On how many lines of the records below does the string "stroke" appear? Reply with only the number.

Collection entries
============================================================

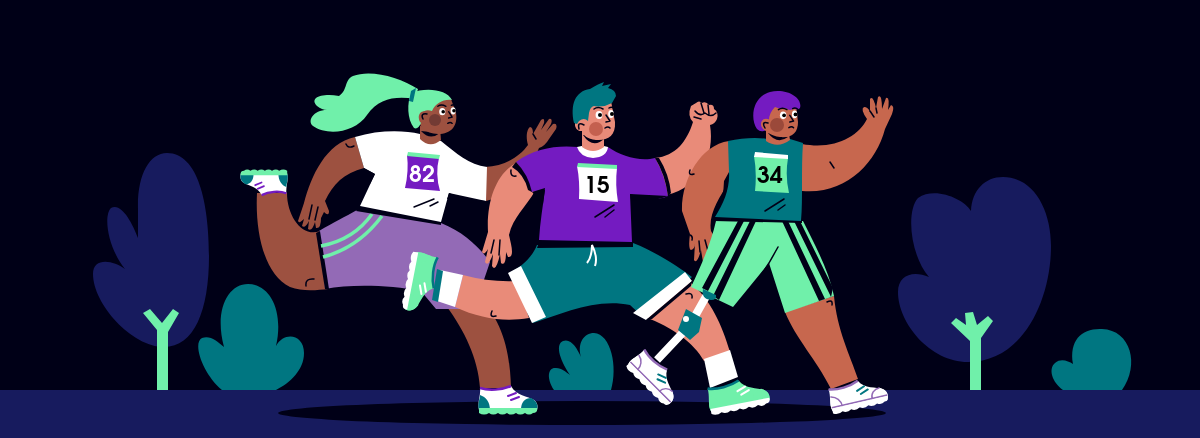
<!DOCTYPE html>
<html lang="en">
<head>
<meta charset="utf-8">
<title>Night run</title>
<style>
:root{--night:#000017;--navy:#171b5e;--teal:#007681;--mint:#70f0aa;--purple:#741bc1;--lilac:#936ab6;--white:#fff;--skin-dark:#9d5140;--skin-light:#e98b79;--skin-mid:#c7674e}
html,body{margin:0;background:var(--night);overflow:hidden}
svg{display:block;width:1200px;height:438px}
.line{fill:none;stroke:var(--night);stroke-width:1.5;stroke-linecap:round;stroke-linejoin:round}
.number{font:700 23px "TeX Gyre Adventor","Inter",sans-serif;text-anchor:middle}
.foliage{fill:var(--navy)}.bush{fill:var(--teal)}.trunk{fill:var(--mint)}
.mint{fill:var(--mint)}.teal{fill:var(--teal)}.white{fill:var(--white)}.purple{fill:var(--purple)}.night{fill:var(--night)}
.dark{fill:var(--skin-dark)}.light{fill:var(--skin-light)}.mid{fill:var(--skin-mid)}
.mint-line{fill:none;stroke:var(--mint);stroke-width:3.5}
.shoe-a{--upper:var(--white);--cap:var(--teal);--sole:var(--mint);--trim:var(--purple);--lace:var(--purple)}
.shoe-b{--upper:var(--mint);--cap:var(--mint);--sole:var(--white);--trim:var(--teal);--lace:var(--white)}
.shoe-c{--upper:var(--white);--cap:var(--white);--sole:var(--white);--trim:var(--lilac);--lace:var(--teal);--edge:var(--lilac)}
</style>
</head>
<body>
<svg viewBox="0 0 1200 438" role="img" aria-label="Three runners with race numbers running through a park at night">
<defs>
<g id="shoe">
<path fill="var(--upper)" d="M2 3C11 6 24 5 33 1C38 11 50 11 56 15C60 18 60 22 59 25H1C-1 18 3 10 2 3Z"/>
<path fill="var(--cap)" d="M2 10C8 12 12 17 12 25H1C-1 19 2 15 2 10ZM43 25C43 17 47 13 53 13C60 17 60 21 59 25Z"/>
<path fill="none" stroke="var(--edge,none)" stroke-width="1.5" d="M2 11C8 12 12 17 12 23M43 23C43 17 47 13 53 13M1 22H59"/>
<path fill="var(--sole)" d="M1 23H59Q60 28 55 28Q51 31 47 28Q42 31 38 28Q33 31 29 28Q24 31 20 28Q15 31 11 28Q6 31 1 28Z"/>
<path fill="none" stroke="var(--trim)" stroke-width="2.5" d="M2 3C11 6 24 5 33 1"/>
<path fill="none" stroke="var(--lace)" stroke-width="2" stroke-linecap="round" d="M30 11L38 8M33 15L41 12"/>
</g>
<g id="face">
<ellipse cx="-3" cy="-7" rx="3.4" ry="4" fill="var(--white)"/><ellipse cx="9" cy="-8" rx="2.8" ry="4" fill="var(--white)"/>
<circle cx="-2" cy="-7" r="2"/><circle cx="10" cy="-8" r="2"/>
<path class="line" stroke-width="2" d="M-8-13Q-4-16 1-13M7-14Q10-16 13-13M4-7L8-1L4 0M3 6Q6 4 8 6"/>
</g>
</defs>

<rect class="night" width="1200" height="438"/>
<rect class="foliage" y="390" width="1200" height="48"/>
<ellipse class="night" cx="582" cy="413" rx="304" ry="12"/>

<g id="park">
<path class="foliage" d="M138 209C137 176 149 153 167 153C198 153 209 203 209 256C209 311 194 347 164 347C132 347 93 304 93 274C93 257 113 260 125 269C108 248 103 216 111 208C121 202 132 222 138 238Z"/>
<path class="trunk" d="M157 390V330L143 313L150 309L162 323L173 309L179 313L168 332V390Z"/>
<path class="bush" d="M222 390C203 374 192 343 202 338C210 335 217 341 224 347C214 310 228 284 248 284C270 284 284 311 276 346C284 331 304 334 304 353C304 370 290 383 276 390Z"/>
<path class="bush" d="M554 390C546 378 548 367 556 368C562 368 566 372 570 375C558 357 556 344 563 341C571 338 577 348 581 357C577 343 584 333 594 333C611 334 618 367 611 390Z"/>
<path class="foliage" d="M971 211C972 190 985 177 1003 177C1034 177 1051 210 1051 246C1051 300 1023 362 968 362C930 362 898 323 898 292C898 275 913 270 929 277C910 255 906 211 918 198C935 186 964 199 971 211Z"/>
<path class="trunk" d="M970 390V341L951 323L956 318L966 325L965 313L973 312L977 325L988 316L993 321L981 338V390Z"/>
<path class="bush" d="M1063 390C1052 382 1048 369 1055 363C1061 358 1068 361 1073 364C1069 340 1082 328 1102 329C1131 330 1140 365 1122 390Z"/>
</g>

<g id="runner-82">
<g class="dark">
<path d="M320 231C303 238 287 217 287 193L257 193C255 232 264 274 290 287C303 292 318 290 328 289Z"/>
<path d="M447 307C464 330 478 358 480 388H511C510 350 502 322 481 299Z"/>
<path d="M355 137C326 143 311 176 304 203L298 221Q299 224 304 219L302 226Q305 229 309 221L308 229Q312 232 315 222L316 228Q321 229 321 218L324 212Q329 217 329 211L325 201C333 184 344 173 364 168Z"/>
<path d="M485 167C506 166 520 156 528 145C525 135 528 128 530 127Q533 127 533 134L541 120Q545 117 544 123L541 130L549 119Q553 118 551 124L546 132L553 124Q558 123 556 129L549 139Q545 146 539 148C528 175 513 195 486 201Z"/>
</g>
<path class="line" d="M312 205L309 219M318 207L315 220M346 144Q348 149 354 146M533 134L536 139M314 279Q305 278 306 286"/>
<path fill="var(--lilac)" d="M357 210L441 223C464 232 480 248 490 262L474 309L436 309L421 291C390 285 351 284 325 289L319 231C334 222 345 217 357 210Z"/>
<path class="night" d="M316 233L320 231L329 289L325 289Z"/>
<path class="mint-line" d="M372 214C360 231 342 242 321 246M382 216C367 236 346 251 323 257"/>
<path class="night" d="M361 204L441 219L441 225L356 211Z"/>
<path class="white" d="M355 137C378 130 403 130 420 134L441 141C456 153 469 165 487 167L486 201C472 200 457 196 449 193L441 222L360 206L375 174L364 168Z"/>
<path class="night" d="M364 168L375 174L370 184L364 179ZM449 193L486 201L470 203L447 199Z"/>
<path class="line" d="M414 207L434 199M430 206L438 202"/>
<path class="purple" d="M407 155L439 158Q435 174 440 191L405 188Q409 171 407 155Z"/>
<path class="mint" d="M408 152L440 155L439 159L407 156Z"/>
<text class="number white" x="422" y="182" font-size="21">82</text>
<path class="dark" d="M420 126V139Q430 149 441 140L440 128Z"/><path class="night" d="M421 131L440 133Q430 141 421 131Z"/>
<path class="mint" d="M418 89C400 77 370 69 353 76C344 80 348 90 339 96C321 93 309 98 317 106Q322 110 327 110C313 110 307 121 313 126C327 136 355 133 367 115C379 98 396 96 415 99Z"/>
<path class="dark" d="M422 101C430 94 444 96 451 99L456 113C458 126 451 134 438 134C425 134 418 125 418 117Z"/>
<path class="mint" d="M411 93C425 87 447 89 452 100C443 99 436 103 432 111C424 108 418 114 421 123Q418 130 414 128C407 119 407 103 411 93Z"/>
<path class="teal" d="M411 91L416 88L413 102L409 101Z"/>
<path class="dark" d="M430 113C422 108 416 114 420 122Q425 126 430 121Z"/>
<path class="line" d="M427 114Q420 113 423 119"/>
<circle cx="435" cy="120" r="6" fill="#733b34"/>
<use href="#face" transform="translate(445 118) scale(.9)"/>
<use class="shoe-a" href="#shoe" transform="translate(478 385)"/>
<use class="shoe-a" href="#shoe" transform="translate(288 196) rotate(180) scale(.8 .9)"/>
</g>

<g id="runner-15">
<g class="light">
<path d="M524 160C500 166 486 196 488 232L482 252Q484 256 488 249L485 262Q488 268 493 254L492 266Q496 273 500 254L501 263Q506 267 506 252L508 257Q514 258 511 244L509 235C513 217 526 207 535 191Z"/>
<path d="M655 158C676 156 687 141 693 122Q687 116 691 106L696 103Q699 100 702 103Q706 101 709 105Q714 104 714 109Q719 112 717 119Q715 124 710 125C715 155 700 187 667 195Z"/>
<path d="M517 281C500 282 481 280 463 275L455 307C481 319 505 322 529 318Z"/>
<path d="M645 317L690 282C711 300 722 325 730 352L704 361C694 343 672 327 645 317Z"/>
</g>
<path class="line" d="M494 240L491 253M500 240L499 255M511 170Q510 177 516 176M701 103L704 113M708 105L709 114M695 111Q700 117 705 113Q711 118 716 113M694 117L701 119M492 311Q489 318 496 316M686 294Q693 292 692 298"/>
<path class="white" d="M440 270L463 275L455 307L434 300Z"/>
<path class="teal" d="M437 269L443 271L438 302L432 300Z"/>
<path class="white" d="M704 359L730 350L738 377L710 388Z"/>
<path class="teal" d="M537 245L633 243C656 252 679 267 692 277L645 319L630 305C595 298 562 314 533 323L509 273C523 266 532 257 537 245Z"/>
<path class="white" d="M508 273L521 266L546 317L532 323ZM633 313L685 272L692 281L646 320Z"/>
<path class="night" d="M540 240L633 241V247L537 248ZM646 320L692 281L691 286L652 319Z"/>
<path d="M587 263Q592 257 592 245Q598 257 595 266" fill="none" stroke="var(--white)" stroke-width="2"/>
<path class="purple" d="M516 162C535 148 557 145 578 147H608C621 156 640 162 655 158Q665 175 668 196C655 202 643 198 630 194L632 242L539 240C540 222 543 205 545 190L531 192Q527 174 516 162Z"/>
<path class="night" d="M516 162Q528 174 532 192L528 190Q524 174 512 167ZM655 158L659 158Q669 174 671 193L668 196Q665 174 655 158ZM532 192L545 188L543 204ZM630 194L668 196Q650 203 631 200Z"/>
<path class="line" d="M595 217L614 205M605 217L614 210"/>
<path class="white" d="M577 147Q594 142 608 147Q607 157 593 158Q580 157 577 147Z"/>
<path class="light" d="M582 131V147Q593 155 604 147V132Z"/>
<path class="night" d="M583 135L605 138Q593 150 583 135Z"/>
<path class="white" d="M577 166L617 168Q615 184 618 202L579 199Q580 181 577 166Z"/>
<path class="mint" d="M578 163L617 165V169L577 167Z"/>
<text class="number" x="597" y="193" font-size="22">15</text>
<path class="light" d="M582 108L611 101L615 122C616 136 607 141 596 140C587 139 583 135 582 131C575 132 572 121 579 120Z"/>
<path class="teal" d="M574 123C570 105 575 91 590 89Q598 84 604 82L602 86L611 84L608 88Q616 90 616 96L612 103Q603 108 594 106Q590 107 589 113L588 121Q584 117 579 121L577 124Z"/>
<path class="line" d="M584 125Q577 121 579 129"/>
<circle cx="596" cy="129" r="7" fill="#c4604f"/>
<use href="#face" transform="translate(602 122)"/>
<use class="shoe-b" href="#shoe" transform="translate(441 256) rotate(101)"/>
<use class="shoe-b" href="#shoe" transform="translate(705 386) rotate(-11) scale(1.03)"/>
</g>

<g id="runner-34">
<g class="mid">
<path d="M729 141C700 145 681 181 682 211L690 234Q688 249 691 250Q695 249 695 243L694 260Q697 265 701 250L703 262Q707 266 708 250L711 259Q715 261 714 248L716 250Q720 248 716 240L711 231C708 215 719 197 729 183Z"/>
<path d="M802 144C834 150 858 137 867 119Q860 109 864 107Q868 107 870 112L870 99Q873 95 876 108L878 97Q882 93 882 109L886 98Q890 96 888 110L891 105Q895 106 892 114L885 129C876 163 846 195 802 191Z"/>
<path d="M785 312L834 296C837 330 850 355 858 379L831 389C816 359 796 339 785 312Z"/>
</g>
<path class="line" d="M699 241L700 252M705 240L708 251M690 170Q688 176 694 174M690 235Q693 236 692 240M830 162L834 168M870 111L874 117M876 108L877 113M827 302Q833 299 832 305"/>
<path class="mint" d="M716 221H803C815 245 829 271 834 296L785 313L769 263L733 307L691 287C701 266 711 243 716 221Z"/>
<path class="night" d="M738 221H744L708 291L702 288ZM750 221H756L719 300L713 296ZM782 221H788L825 299L819 301ZM794 221H800L833 288L831 297Z"/>
<path class="line" d="M778 247Q773 256 769 263L761 275"/>
<path class="night" d="M716 216L802 219V223L714 221ZM729 172L729 184L716 217Q724 195 724 181Z"/>
<path class="teal" d="M728 141C742 138 757 137 767 139H790L803 143C801 170 803 197 801 221L715 217C724 203 730 188 729 172Z"/>
<path class="line" d="M765 211L784 199M778 210L785 205"/>
<path class="mid" d="M766 128V141Q778 149 790 140L788 128Z"/>
<path class="night" d="M768 133L788 137Q777 145 768 133Z"/>
<path class="mint" d="M754 156L788 158Q785 176 789 193L755 191Q757 173 754 156Z"/>
<path class="white" d="M755 152L788 155V159L754 157Z"/>
<text class="number" x="770" y="183" font-size="23">34</text>
<path class="mid" d="M766 106L796 105L798 122C798 133 792 138 780 137C770 136 766 131 765 128Z"/>
<path class="purple" d="M757 129C750 119 752 97 770 92C787 88 803 98 800 108Q797 111 794 108Q790 112 786 108Q781 110 775 107Q769 113 769 120L766 130Q761 133 757 129Z"/>
<path class="mid" d="M770 120C761 115 757 127 766 131L772 128Z"/>
<path class="line" d="M768 123Q761 121 765 128"/>
<circle cx="777" cy="125" r="7" fill="#9b493a"/>
<use href="#face" transform="translate(786 122) scale(.95)"/>
<g id="prosthetic-leg">
<path d="M708 293L690 325L657 360" fill="none" stroke="var(--white)" stroke-width="8"/>
<path class="teal" d="M703 289L716 295Q717 300 711 300Q701 299 703 289ZM686 309L702 318L699 332L690 340L678 330Z"/>
<circle class="white" cx="686" cy="319" r="3"/>
</g>
<use class="shoe-c" href="#shoe" transform="translate(645 346) rotate(45) scale(.98)"/>
<use class="shoe-c" href="#shoe" transform="translate(826 387) rotate(-13) scale(.98)"/>
</g>
</svg>
</body>
</html>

============================================================

Solution to this problem — 8